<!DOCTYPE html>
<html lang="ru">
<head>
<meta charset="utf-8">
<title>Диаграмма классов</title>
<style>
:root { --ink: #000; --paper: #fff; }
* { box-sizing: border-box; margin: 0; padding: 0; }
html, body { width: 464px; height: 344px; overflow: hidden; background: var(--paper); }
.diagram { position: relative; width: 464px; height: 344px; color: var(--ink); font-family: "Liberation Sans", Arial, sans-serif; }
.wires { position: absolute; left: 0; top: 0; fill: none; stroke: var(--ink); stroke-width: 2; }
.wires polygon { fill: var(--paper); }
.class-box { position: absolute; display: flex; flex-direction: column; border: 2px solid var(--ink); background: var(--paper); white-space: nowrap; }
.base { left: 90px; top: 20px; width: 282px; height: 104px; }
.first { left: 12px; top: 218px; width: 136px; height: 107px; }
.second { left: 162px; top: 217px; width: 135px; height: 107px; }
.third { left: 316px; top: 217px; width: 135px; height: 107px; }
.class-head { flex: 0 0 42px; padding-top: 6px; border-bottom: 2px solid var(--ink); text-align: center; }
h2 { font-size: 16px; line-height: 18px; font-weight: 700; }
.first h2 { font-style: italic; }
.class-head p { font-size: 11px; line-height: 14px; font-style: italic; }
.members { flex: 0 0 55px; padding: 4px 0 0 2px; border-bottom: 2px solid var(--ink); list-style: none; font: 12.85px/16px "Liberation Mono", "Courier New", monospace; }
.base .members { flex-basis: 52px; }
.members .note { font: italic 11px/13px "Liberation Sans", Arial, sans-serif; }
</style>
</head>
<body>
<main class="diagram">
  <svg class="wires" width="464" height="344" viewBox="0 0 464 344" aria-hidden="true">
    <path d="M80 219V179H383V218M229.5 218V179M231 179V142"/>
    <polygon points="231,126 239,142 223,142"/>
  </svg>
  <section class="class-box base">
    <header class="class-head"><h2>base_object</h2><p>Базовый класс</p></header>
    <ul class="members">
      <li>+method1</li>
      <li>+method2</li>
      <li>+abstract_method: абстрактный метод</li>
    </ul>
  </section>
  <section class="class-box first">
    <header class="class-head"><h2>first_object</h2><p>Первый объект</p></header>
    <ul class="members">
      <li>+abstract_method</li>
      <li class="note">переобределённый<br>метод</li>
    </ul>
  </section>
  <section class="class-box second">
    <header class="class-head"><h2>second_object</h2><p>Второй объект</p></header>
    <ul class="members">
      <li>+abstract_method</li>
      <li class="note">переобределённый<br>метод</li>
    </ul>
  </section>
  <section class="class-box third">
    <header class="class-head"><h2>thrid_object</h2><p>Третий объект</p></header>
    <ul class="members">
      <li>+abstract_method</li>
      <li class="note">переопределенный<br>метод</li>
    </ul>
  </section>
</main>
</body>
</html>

· · · · · · ·

**Required work:**
Out of the data above, return each line where the word "style" can be found.

**Result below:**
<style>
.first h2 { font-style: italic; }
.class-head p { font-size: 11px; line-height: 14px; font-style: italic; }
.members { flex: 0 0 55px; padding: 4px 0 0 2px; border-bottom: 2px solid var(--ink); list-style: none; font: 12.85px/16px "Liberation Mono", "Courier New", monospace; }
</style>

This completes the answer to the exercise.